Ambassador Hunte, Lead Climate Negotiator for AOSIS, signaled the group’s strategy at the opening of the Bonn session: “As we stated at the adoption of CMA.3 last year, AOSIS firmly believes that this year’s Glasgow Dialogue should lead to the conclusion that a new Loss and Damage Finance Facility is necessary and will be adopted at this year’s COP, so that the future Glasgow Dialogues to 2024 can operationalise the Facility. We reiterate that position here today, and signal our position for an agenda item on funding arrangements at COP 27 and CMA 4 to facilitate this becoming a reality.”
Ambassador Walton Webson, AOSIS Chair continued, “the stakes are devastatingly high, and further concession could mean catastrophe for SIDS. The science is clear.
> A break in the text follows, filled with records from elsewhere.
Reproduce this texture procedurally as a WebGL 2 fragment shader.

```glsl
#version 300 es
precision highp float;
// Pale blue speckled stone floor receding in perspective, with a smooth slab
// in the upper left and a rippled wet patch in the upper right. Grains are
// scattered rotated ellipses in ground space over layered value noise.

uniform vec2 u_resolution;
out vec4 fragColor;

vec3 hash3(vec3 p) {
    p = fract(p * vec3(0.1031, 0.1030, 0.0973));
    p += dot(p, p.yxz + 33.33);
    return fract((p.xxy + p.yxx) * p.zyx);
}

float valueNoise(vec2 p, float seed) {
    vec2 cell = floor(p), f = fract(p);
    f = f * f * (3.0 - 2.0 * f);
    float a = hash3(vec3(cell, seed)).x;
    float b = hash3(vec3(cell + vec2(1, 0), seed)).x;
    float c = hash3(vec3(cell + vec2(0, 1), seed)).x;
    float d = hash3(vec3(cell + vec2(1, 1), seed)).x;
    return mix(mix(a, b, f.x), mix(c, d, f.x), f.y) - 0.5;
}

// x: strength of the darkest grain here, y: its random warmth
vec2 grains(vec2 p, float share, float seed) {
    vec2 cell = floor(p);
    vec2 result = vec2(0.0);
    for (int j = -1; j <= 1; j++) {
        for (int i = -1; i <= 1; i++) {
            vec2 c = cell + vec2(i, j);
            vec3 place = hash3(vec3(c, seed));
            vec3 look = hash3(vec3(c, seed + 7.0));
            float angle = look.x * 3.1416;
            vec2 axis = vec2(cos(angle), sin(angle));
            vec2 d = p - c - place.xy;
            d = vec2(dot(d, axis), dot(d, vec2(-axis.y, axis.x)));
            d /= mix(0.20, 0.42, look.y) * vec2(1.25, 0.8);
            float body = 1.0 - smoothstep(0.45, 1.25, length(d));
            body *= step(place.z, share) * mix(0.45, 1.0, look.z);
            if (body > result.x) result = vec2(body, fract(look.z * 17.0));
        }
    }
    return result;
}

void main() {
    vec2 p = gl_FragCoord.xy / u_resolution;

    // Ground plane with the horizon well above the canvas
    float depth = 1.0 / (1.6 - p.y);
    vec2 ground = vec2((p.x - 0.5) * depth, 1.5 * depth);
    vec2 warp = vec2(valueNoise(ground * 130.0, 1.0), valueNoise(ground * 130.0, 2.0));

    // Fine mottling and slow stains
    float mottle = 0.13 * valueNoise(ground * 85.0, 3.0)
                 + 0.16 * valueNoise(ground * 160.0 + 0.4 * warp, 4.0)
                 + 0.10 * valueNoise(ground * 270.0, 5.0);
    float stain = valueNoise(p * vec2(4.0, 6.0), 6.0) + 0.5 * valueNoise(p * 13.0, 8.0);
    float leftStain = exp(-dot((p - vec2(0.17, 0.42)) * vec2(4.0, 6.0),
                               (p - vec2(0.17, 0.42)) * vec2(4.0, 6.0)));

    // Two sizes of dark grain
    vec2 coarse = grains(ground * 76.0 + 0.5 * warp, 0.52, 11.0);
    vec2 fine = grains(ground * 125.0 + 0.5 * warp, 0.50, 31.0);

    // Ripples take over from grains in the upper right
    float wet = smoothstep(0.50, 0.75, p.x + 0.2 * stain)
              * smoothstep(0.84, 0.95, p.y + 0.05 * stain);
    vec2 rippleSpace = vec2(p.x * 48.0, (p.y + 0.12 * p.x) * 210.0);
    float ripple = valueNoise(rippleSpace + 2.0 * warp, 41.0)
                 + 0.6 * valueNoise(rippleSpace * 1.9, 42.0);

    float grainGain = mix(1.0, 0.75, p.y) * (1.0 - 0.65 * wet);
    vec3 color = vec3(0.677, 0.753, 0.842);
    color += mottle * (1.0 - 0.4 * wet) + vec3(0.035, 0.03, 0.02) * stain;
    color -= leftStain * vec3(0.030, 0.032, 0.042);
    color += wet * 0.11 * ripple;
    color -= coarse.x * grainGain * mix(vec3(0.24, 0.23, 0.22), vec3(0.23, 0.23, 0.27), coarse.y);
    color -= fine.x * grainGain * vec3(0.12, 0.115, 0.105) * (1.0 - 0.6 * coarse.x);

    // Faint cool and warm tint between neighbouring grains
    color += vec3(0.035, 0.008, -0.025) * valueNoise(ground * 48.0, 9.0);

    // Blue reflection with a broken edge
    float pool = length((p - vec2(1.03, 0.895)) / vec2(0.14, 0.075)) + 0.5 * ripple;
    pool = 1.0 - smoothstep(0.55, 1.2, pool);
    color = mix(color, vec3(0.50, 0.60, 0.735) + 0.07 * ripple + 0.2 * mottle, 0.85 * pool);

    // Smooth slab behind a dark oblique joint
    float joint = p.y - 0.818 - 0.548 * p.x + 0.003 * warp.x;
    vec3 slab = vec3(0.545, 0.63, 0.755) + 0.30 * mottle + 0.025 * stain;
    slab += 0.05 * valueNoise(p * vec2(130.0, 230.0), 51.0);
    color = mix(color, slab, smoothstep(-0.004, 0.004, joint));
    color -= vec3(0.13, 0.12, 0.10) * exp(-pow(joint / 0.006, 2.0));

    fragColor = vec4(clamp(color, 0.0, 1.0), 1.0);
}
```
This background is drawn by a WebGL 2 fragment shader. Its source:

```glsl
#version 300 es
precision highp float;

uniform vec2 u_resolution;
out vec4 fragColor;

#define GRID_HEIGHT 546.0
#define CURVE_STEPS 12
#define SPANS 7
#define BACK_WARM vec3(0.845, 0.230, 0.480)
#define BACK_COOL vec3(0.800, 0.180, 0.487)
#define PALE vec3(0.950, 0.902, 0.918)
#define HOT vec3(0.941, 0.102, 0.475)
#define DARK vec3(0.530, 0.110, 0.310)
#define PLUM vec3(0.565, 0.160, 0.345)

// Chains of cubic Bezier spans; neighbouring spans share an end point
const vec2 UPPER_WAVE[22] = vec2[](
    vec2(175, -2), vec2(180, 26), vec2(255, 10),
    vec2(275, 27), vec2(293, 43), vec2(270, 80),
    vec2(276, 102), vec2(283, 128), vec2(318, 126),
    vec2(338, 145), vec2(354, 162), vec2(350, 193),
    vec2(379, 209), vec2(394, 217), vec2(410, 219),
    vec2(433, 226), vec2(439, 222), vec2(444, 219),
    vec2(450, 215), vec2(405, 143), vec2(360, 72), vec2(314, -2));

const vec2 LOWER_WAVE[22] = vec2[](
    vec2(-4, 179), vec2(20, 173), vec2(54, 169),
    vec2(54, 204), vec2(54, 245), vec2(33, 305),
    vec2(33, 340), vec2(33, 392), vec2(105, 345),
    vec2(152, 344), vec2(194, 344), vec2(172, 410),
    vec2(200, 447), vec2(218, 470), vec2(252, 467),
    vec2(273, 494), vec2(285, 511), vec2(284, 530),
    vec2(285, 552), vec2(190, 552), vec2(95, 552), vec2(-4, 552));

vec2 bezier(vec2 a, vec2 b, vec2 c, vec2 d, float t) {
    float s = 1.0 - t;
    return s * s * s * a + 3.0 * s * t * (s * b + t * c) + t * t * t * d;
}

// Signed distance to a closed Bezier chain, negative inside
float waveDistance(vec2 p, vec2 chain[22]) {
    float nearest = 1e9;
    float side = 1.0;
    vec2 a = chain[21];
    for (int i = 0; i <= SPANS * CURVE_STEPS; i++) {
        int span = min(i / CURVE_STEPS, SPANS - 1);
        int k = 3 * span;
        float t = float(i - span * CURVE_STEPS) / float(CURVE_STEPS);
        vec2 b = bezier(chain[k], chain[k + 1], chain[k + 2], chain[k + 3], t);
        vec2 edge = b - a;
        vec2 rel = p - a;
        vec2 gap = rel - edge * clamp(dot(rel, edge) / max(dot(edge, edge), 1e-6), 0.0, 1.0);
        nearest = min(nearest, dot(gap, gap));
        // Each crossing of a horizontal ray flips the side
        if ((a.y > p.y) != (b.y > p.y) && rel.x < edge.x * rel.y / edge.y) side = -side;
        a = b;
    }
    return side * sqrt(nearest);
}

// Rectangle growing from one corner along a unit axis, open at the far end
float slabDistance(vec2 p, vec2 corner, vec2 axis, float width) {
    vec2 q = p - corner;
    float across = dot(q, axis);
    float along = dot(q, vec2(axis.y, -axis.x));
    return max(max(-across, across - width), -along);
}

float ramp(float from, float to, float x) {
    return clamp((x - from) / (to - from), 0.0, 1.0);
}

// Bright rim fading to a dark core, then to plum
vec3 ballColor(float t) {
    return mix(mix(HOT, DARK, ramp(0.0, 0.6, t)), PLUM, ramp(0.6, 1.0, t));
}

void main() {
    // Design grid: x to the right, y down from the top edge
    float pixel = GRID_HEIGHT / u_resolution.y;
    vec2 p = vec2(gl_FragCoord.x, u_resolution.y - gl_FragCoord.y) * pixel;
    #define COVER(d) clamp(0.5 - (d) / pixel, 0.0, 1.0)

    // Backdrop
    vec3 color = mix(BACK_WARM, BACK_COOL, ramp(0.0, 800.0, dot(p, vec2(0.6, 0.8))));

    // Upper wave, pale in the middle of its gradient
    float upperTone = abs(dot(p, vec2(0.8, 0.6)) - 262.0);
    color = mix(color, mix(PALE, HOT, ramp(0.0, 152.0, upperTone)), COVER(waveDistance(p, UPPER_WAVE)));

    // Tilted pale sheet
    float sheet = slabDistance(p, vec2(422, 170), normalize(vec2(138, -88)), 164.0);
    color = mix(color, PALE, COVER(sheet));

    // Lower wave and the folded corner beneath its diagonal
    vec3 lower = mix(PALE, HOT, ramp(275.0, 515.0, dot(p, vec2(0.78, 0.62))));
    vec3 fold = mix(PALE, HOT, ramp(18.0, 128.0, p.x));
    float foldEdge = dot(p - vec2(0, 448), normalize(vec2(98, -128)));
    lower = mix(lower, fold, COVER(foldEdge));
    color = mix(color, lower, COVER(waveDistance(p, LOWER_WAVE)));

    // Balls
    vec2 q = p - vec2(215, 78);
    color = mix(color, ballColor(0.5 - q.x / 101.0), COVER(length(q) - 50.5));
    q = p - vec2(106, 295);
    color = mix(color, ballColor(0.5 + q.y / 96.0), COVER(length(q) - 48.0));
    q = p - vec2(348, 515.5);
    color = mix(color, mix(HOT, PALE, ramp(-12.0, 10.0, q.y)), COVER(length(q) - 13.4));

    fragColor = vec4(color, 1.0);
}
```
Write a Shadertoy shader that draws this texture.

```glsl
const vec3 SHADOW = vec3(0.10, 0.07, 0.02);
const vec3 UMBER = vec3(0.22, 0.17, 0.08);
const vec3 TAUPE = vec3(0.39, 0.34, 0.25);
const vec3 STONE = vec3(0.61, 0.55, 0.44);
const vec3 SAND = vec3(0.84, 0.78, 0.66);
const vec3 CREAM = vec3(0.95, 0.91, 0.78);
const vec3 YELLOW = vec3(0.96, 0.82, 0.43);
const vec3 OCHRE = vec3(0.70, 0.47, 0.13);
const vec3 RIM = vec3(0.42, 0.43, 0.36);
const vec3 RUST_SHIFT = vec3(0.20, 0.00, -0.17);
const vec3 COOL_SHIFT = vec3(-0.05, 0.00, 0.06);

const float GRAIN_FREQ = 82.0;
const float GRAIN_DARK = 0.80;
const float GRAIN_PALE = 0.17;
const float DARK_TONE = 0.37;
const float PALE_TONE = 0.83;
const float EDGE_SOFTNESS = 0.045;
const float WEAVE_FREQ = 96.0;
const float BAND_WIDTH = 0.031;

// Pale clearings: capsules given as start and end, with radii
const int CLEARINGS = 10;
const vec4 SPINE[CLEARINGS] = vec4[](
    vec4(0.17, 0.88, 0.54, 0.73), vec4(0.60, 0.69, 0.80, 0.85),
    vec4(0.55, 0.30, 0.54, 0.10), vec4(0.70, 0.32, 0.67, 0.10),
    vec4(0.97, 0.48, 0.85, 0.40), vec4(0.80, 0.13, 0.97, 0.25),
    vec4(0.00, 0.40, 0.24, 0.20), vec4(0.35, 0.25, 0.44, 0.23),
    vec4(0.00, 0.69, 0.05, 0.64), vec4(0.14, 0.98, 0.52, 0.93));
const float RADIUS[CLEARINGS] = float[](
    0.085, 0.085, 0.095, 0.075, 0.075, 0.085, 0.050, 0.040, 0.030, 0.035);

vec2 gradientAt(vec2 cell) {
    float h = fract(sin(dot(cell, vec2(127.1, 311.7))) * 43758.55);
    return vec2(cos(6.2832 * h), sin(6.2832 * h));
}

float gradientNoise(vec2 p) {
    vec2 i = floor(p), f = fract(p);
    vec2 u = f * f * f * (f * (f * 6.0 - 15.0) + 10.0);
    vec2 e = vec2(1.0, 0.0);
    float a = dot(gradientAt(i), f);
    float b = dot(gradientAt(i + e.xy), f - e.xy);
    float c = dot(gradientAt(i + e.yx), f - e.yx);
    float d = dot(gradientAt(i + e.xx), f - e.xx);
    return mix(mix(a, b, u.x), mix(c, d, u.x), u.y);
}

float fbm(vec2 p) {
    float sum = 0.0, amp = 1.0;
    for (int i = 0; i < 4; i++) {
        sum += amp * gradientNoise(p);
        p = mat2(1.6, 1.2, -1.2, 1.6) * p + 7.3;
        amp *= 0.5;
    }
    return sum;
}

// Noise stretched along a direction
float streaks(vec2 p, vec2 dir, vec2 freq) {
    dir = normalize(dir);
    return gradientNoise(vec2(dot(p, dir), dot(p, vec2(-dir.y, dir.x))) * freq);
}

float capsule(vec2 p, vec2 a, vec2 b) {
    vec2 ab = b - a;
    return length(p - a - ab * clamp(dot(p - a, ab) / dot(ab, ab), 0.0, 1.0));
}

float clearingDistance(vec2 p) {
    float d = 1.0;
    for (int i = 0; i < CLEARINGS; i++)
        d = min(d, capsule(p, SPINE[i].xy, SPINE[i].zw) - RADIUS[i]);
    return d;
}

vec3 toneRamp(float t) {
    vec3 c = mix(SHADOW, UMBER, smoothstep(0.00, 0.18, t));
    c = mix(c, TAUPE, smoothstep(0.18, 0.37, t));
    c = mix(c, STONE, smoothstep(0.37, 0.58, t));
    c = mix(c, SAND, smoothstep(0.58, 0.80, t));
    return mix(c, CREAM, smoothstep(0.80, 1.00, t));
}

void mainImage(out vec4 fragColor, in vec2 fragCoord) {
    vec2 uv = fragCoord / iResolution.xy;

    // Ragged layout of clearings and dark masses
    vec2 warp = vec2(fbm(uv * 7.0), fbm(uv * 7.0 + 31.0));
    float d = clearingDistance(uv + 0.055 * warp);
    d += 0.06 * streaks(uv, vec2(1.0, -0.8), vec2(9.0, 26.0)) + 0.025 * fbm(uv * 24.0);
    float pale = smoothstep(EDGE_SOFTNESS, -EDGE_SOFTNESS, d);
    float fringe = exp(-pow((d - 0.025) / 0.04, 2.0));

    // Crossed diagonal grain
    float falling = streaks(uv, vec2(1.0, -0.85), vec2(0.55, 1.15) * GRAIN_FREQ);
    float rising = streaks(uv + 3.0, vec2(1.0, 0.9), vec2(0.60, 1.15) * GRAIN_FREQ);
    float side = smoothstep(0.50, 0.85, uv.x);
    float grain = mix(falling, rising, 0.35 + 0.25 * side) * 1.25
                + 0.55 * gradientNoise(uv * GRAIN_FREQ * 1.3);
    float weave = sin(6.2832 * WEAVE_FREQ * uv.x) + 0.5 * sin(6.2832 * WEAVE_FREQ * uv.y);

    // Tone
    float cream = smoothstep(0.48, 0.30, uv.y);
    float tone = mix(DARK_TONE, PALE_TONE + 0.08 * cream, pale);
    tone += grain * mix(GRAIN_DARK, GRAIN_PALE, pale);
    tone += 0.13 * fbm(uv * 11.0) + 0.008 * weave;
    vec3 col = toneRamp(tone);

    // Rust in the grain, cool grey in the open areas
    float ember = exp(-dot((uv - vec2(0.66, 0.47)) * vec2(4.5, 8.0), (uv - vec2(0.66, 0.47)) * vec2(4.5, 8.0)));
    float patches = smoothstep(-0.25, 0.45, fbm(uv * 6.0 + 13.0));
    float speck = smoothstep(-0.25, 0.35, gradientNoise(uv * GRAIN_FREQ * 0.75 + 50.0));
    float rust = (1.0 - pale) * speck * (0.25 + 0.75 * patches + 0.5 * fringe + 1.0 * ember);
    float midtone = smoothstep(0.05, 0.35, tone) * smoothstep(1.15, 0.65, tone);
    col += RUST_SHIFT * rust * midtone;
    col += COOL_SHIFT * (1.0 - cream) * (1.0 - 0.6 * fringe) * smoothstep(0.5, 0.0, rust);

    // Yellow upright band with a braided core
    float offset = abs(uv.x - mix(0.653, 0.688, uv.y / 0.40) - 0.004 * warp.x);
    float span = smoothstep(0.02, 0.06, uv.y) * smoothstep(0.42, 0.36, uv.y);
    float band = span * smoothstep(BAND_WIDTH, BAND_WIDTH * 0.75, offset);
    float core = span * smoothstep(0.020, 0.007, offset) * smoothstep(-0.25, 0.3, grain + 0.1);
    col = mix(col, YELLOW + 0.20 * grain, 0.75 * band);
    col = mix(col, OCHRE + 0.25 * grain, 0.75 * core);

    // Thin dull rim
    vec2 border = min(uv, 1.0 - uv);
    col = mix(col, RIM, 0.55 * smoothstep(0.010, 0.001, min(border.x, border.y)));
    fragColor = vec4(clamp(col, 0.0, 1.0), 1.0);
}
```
Last February, the Intergovernmental Panel on Climate Change (IPCC) released its Sixth Assessment Report on Climate Change: Impacts, Adaptation and Vulnerability which reveals a dire prognosis for SIDS if urgent system change and transformation do not occur. We SIDS have the special considerations of literally being on the frontlines of climate change as we deal with rising sea levels that threaten our ecosystems, infrastructure, industry and society, and we live with heightened vulnerability to climate disasters.”
The Global Goal on Adaptation work programme was successfully launched in the Maldives on 16-17 May. AOSIS is also calling on developed countries to deliver on their commitment to double adaptation finance by 2025 and ensure that SIDS are prioritised in this scaling up.
Additionally, AOSIS expects to see revised and strengthened Nationally Determined Contributions (NDCs), or country targets, by September from the G20 major emitters, where countries take accountability and necessary action to halve emissions within this decade.
“A just transition should and can be accelerated, if only developed countries commit to leading with integrity. They must honour their pledges, such as the USD $100 billion per year for climate finance – a figure they have not met, while spending five times the amount on fossil fuel subsidies. The global architecture to address climate change is failing SIDS. It is critical that we implement an equitable system where vulnerable populations and smaller economies no longer pay the price for the destructive emissions of the developed world,” said Ambassador Webson.